What is expected »
Which of the lines in the data mention the string "SANS"? List them all.

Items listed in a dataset

====================

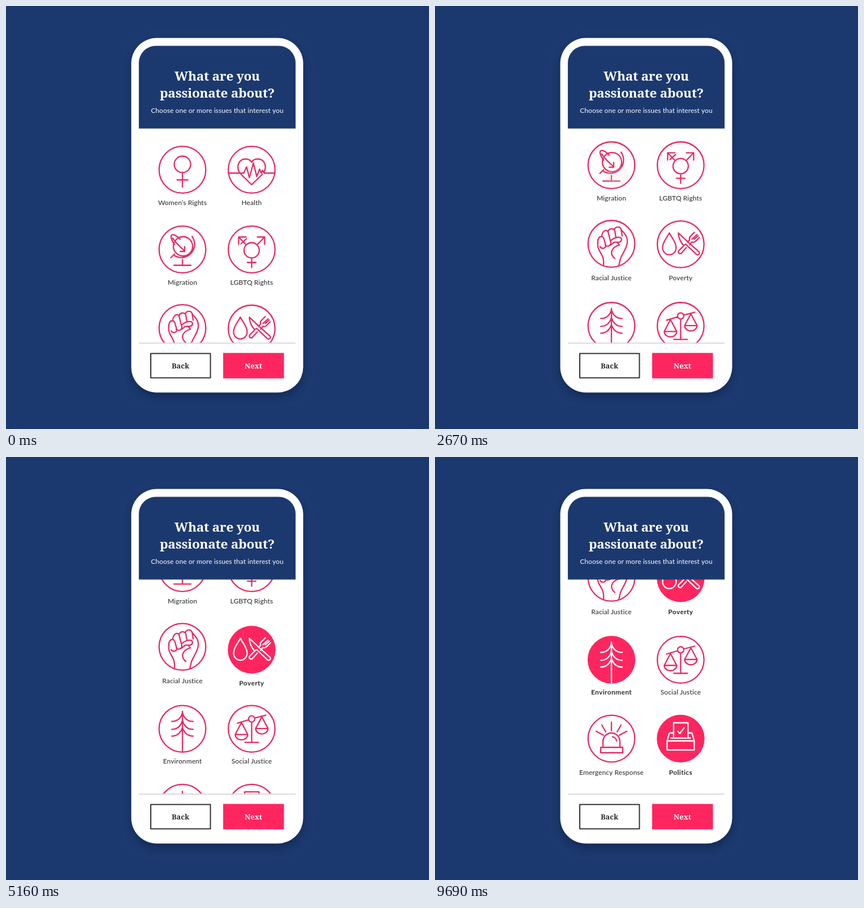
An HTML page with a canvas that plays this animation: 748 by 748 pixels, repeating every 9.72 s.

```html
<!DOCTYPE html>
<html lang="en">
<head>
<meta charset="utf-8">
<title>Choose your issues</title>
<style>
  html, body { margin: 0; width: 100%; height: 100%; overflow: hidden; background: #1c396f; }
  canvas { display: block; }
</style>
</head>
<body>
<canvas id="stage" width="748" height="748"></canvas>
<script>
const ctx = document.getElementById('stage').getContext('2d');
const LOOP = 9720;
const NAVY = '#1c396f', PINK = '#ff265f', LINE = '#e62a63', INK = '#363636';
const SERIF = '"Noto Serif", serif', SANS = 'Lato, sans-serif';

// Icon outlines, relative to the centre of their circle.
const ICONS = {
  venus: 'M14.5 -9.5 A14.5 14.5 0 1 1 -14.5 -9.5 A14.5 14.5 0 1 1 14.5 -9.5 M0 5 V30.5 M-9.5 18 H9.5',
  heart: 'M-41 6 H-14 L-9 -5 L-4 14 L3 -12 L9 12 L14 -1 L17 6 L19 1 L22 6 H41' +
    'M-22 4 C-28 -8 -21 -19 -11 -19 C-5 -19 -2 -17 0 -13 C2 -17 5 -19 11 -19 C21 -19 28 -8 22 4' +
    'M-19 8 L0 26.5 L19 8',
  globe: 'M18 -5.5 A17 17 0 1 1 -16 -5.5 A17 17 0 1 1 18 -5.5' +
    'M17 -23 A23.5 23.5 0 0 1 -14 11 M-20.5 14.5 L-14 8' +
    'M-14 -9 C-20 -17 -22 -25 -18 -26 C-14 -27 -9 -23 -4 -18' +
    'M-17 -20 C-14 -13 -4 -5 4 3 M-4 3.5 H4 V-5 M0 18 V28 M-15 28 H15',
  trans: 'M13.5 1.5 A13.5 13.5 0 1 1 -13.5 1.5 A13.5 13.5 0 1 1 13.5 1.5' +
    'M0 15 V32 M-7.5 23 H7.5 M9.5 -8 L23 -22 M10 -22 H23 V-9' +
    'M-9.5 -8 L-23 -22 M-10 -22 H-23 V-9 M-19 -10 L-9 -19',
  fist: 'M-14 39 C-13 28 -15 23 -19 16 C-23 10 -25 5 -24 0' +
    'C-25 -8 -22 -13 -18 -13 C-15 -13 -14 -11 -13 -8 L-10 3 C-10 8 -17 10 -20 5' +
    'M-17 -13 C-17 -22 -9 -27 -6 -21 L-1 -2 C-1 4 -8 6 -11 2' +
    'M-6 -21 C-5 -28 4 -28 6 -23 L8 -11 M5 -25 C7 -31 15 -31 17 -26 L19 -14' +
    'M17 -25 C25 -17 29 -11 28 -2 C27 8 19 18 16 26 L13 39' +
    'M-2 -5 C3 -10 11 -13 16 -11 C19 -9 18 -4 14 -3 L6 -3 C2 -2 1 2 -3 3' +
    'M11 -2 L14 2 C3 5 -4 14 3 23 L6 26',
  food: 'M-20 -20 C-24 -12 -32 -4 -32 6 A12 12.5 0 0 0 -8 6 C-8 -4 -16 -12 -20 -20 Z' +
    'M-4 -20 L13 -4 L32 13 A3 3 0 0 1 28 18 L9 0 L5 2 C-1 -5 -4 -12 -4 -20 Z' +
    'M5 3 L-3 11 A3 3 0 0 0 1 16 L10 6 M12 -4 L16 -8 M16 1 L20 -4' +
    'M24 -21 L17 -14 C15 -12 15 -10 16 -8 M20 -4 C22 -3 25 -4 27 -6 L33 -12 M20 -9 L29 -17 M24 -9 L31 -15',
  tree: 'M0 -31 V41 M-19 -13 C-9 -13 -2 -19 0 -29 C2 -19 9 -13 19 -13' +
    'M-19 1 C-10 1 -3 -4 0 -15 C3 -4 10 1 19 1 M-19 13 C-11 13 -4 9 0 -2 C4 9 11 13 19 13',
  scales: 'M5.5 -17.5 A5.5 5.5 0 1 1 -5.5 -17.5 A5.5 5.5 0 1 1 5.5 -17.5' +
    'M-25 -10 L-5 -16 M5 -19 L25 -24 M0 -12 V24 M-12 24 H12' +
    'M-18 -11 L-29 10 H-7 Z M-29 10 A11 9.5 0 0 0 -7 10' +
    'M18 -21 L7 -0.5 H29 Z M7 -0.5 A11 9.5 0 0 0 29 -0.5',
  siren: 'M-19 15.5 H20 V25 H-19 Z M-15 15 V5 A15 15 0 0 1 15 5 V15 M2 -3 A8 8 0 0 1 9 4' +
    'M-27 -13 L-14 -6 M-17 -24 L-10 -12 M0 -29 V-14 M17 -24 L10 -12 M27 -13 L14 -6',
  ballot: 'M-12.5 -1 V-28 H13 V-1 M-17 -1 H17 M-5 -13 L-1.5 -9 L6 -19' +
    'M-24 4 H24 V20 H-24 Z M-24 4 L-20 -10 H-13 M13 -10 H20 L24 4'
};

const LEFT = 312, RIGHT = 434.4;
const item = (icon, label, x, y, base, picked = Infinity) =>
  ({ shape: new Path2D(ICONS[icon]), label, x, y, base, picked });

const items = [
  item('venus', 'Women’s Rights', LEFT, 289.5, 351.5),
  item('heart', 'Health', RIGHT, 289.5, 351.5),
  item('globe', 'Migration', LEFT, 430.5, 492.5),
  item('trans', 'LGBTQ Rights', RIGHT, 430.5, 492.5),
  item('fist', 'Racial Justice', LEFT, 569.5, 634),
  item('food', 'Poverty', RIGHT, 570.3, 634, 4150),
  item('tree', 'Environment', LEFT, 714.5, 776, 6650),
  item('scales', 'Social Justice', RIGHT, 714.5, 776),
  item('siren', 'Emergency Response', LEFT, 854, 918),
  item('ballot', 'Politics', RIGHT, 854, 918, 8300)
];
const poverty = items[5];

const touches = [
  { x: 323.5, y: 301, from: 1270, to: 2570 },
  { x: 437, y: 327, from: 3900, to: 4480 },
  { x: 331, y: 372, from: 6120, to: 6780 },
  { x: 434.4, y: 501, from: 7840, to: 8450 }
];

const ramp = (t, start, length) => Math.min(1, Math.max(0, (t - start) / length));
const ease = p => p < 0.5 ? 4 * p ** 3 : 1 - 4 * (1 - p) ** 3;

function text(str, x, y, font, color, spacing = 0) {
  ctx.font = font;
  ctx.letterSpacing = spacing + 'px';
  ctx.fillStyle = color;
  ctx.fillText(str, x, y);
}

function box(x, y, w, h, color, radii = 0) {
  ctx.beginPath();
  ctx.roundRect(x, y, w, h, radii);
  ctx.fillStyle = color;
  ctx.fill();
}

function disc(x, y, r) {
  ctx.beginPath();
  ctx.arc(x, y, r, 0, Math.PI * 2);
}

function drawIcon(shape, x, y, color) {
  ctx.save();
  ctx.translate(x, y);
  ctx.strokeStyle = color;
  ctx.stroke(shape);
  ctx.restore();
}

function drawItem(it, t, dy) {
  const y = it.y + dy, base = it.base + dy;
  if (y < 150 || y > 645) return;
  const on = ramp(t, it.picked, 150);
  ctx.lineWidth = 2.3;
  if (on < 1) {
    disc(it.x, y, 41.3);
    ctx.strokeStyle = LINE;
    ctx.stroke();
    drawIcon(it.shape, it.x, y, LINE);
    ctx.globalAlpha = 1 - on;
    text(it.label, it.x, base, '500 12px ' + SANS, INK, 0.1);
  }
  if (on > 0) {
    ctx.globalAlpha = on;
    disc(it.x, y, 42.2);
    ctx.fillStyle = PINK;
    ctx.fill();
    drawIcon(it.shape, it.x, y, '#fff');
    text(it.label, it.x, base, 'bold 12px ' + SANS, '#2e2e2e', 0.35);
  }
  ctx.globalAlpha = 1;
}

function drawTouch(p, t) {
  const alpha = ramp(t, p.from, 250) - ramp(t, p.to, 250);
  if (alpha <= 0) return;
  ctx.globalAlpha = alpha;
  disc(p.x, p.y, 17);
  ctx.fillStyle = 'rgba(225,225,225,.32)';
  ctx.fill();
  ctx.lineWidth = 1;
  ctx.strokeStyle = 'rgba(205,205,205,.55)';
  ctx.stroke();
  ctx.globalAlpha = 1;
}

function drawPhone() {
  box(0, 0, 748, 748, NAVY);
  ctx.save();
  ctx.shadowColor = 'rgba(0,10,40,.35)';
  ctx.shadowBlur = 17;
  ctx.shadowOffsetY = 7;
  box(221.5, 56.5, 304, 627, '#fff', 45);
  ctx.restore();
}

function drawHeader() {
  ctx.save();
  ctx.shadowColor = 'rgba(0,0,0,.25)';
  ctx.shadowBlur = 2;
  ctx.shadowOffsetY = 0.5;
  box(235, 70.5, 277, 146, NAVY, [30, 30, 0, 0]);
  ctx.restore();
  const title = 'bold 22.5px ' + SERIF;
  text('What are you', 373.5, 131.5, title, '#fff', -0.2);
  text('passionate about?', 373.5, 161.5, title, '#fff', -0.2);
  text('Choose one or more issues that interest you', 373.5, 189, '500 12px ' + SANS, '#e8ecf4', 0.05);
}

function drawFooter() {
  const edge = ctx.createLinearGradient(0, 594, 0, 598);
  edge.addColorStop(0, 'rgba(215,215,215,0)');
  edge.addColorStop(0.6, '#d9d9dc');
  edge.addColorStop(1, '#fff');
  box(235, 594, 277, 4, edge);
  box(235, 598, 277, 62, '#fff');
  ctx.lineWidth = 2;
  ctx.strokeStyle = '#333';
  ctx.strokeRect(256, 614.5, 105.5, 43);
  box(384, 613.5, 107.5, 45, PINK);
  const font = 'bold 12.8px ' + SERIF;
  text('Back', 308.5, 640.5, font, '#2b2b2b');
  text('Next', 437.5, 640.5, font, '#fff');
}

function draw(t) {
  const second = ease(ramp(t, 5000, 850));
  const scroll = 230.5 * ease(ramp(t, 2050, 1120)) + 125.5 * second;

  drawPhone();
  ctx.save();
  ctx.beginPath();
  ctx.rect(235, 216, 277, 381);
  ctx.clip();
  for (const it of items) {
    // The first picked item sits a little low until the list moves on.
    const drop = it === poverty ? 4.5 * ramp(t, it.picked, 150) * (1 - second) : 0;
    drawItem(it, t, drop - scroll);
  }
  ctx.restore();
  drawHeader();
  drawFooter();
  touches.forEach(p => drawTouch(p, t));
}

ctx.textAlign = 'center';
ctx.lineCap = 'round';
ctx.lineJoin = 'round';

const start = performance.now();
function tick() {
  draw((performance.now() - start) % LOOP);
  requestAnimationFrame(tick);
}
tick();
</script>
</body>
</html>
```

====================

Your response »
const SERIF = '"Noto Serif", serif', SANS = 'Lato, sans-serif';
    text(it.label, it.x, base, '500 12px ' + SANS, INK, 0.1);
    text(it.label, it.x, base, 'bold 12px ' + SANS, '#2e2e2e', 0.35);
  text('Choose one or more issues that interest you', 373.5, 189, '500 12px ' + SANS, '#e8ecf4', 0.05);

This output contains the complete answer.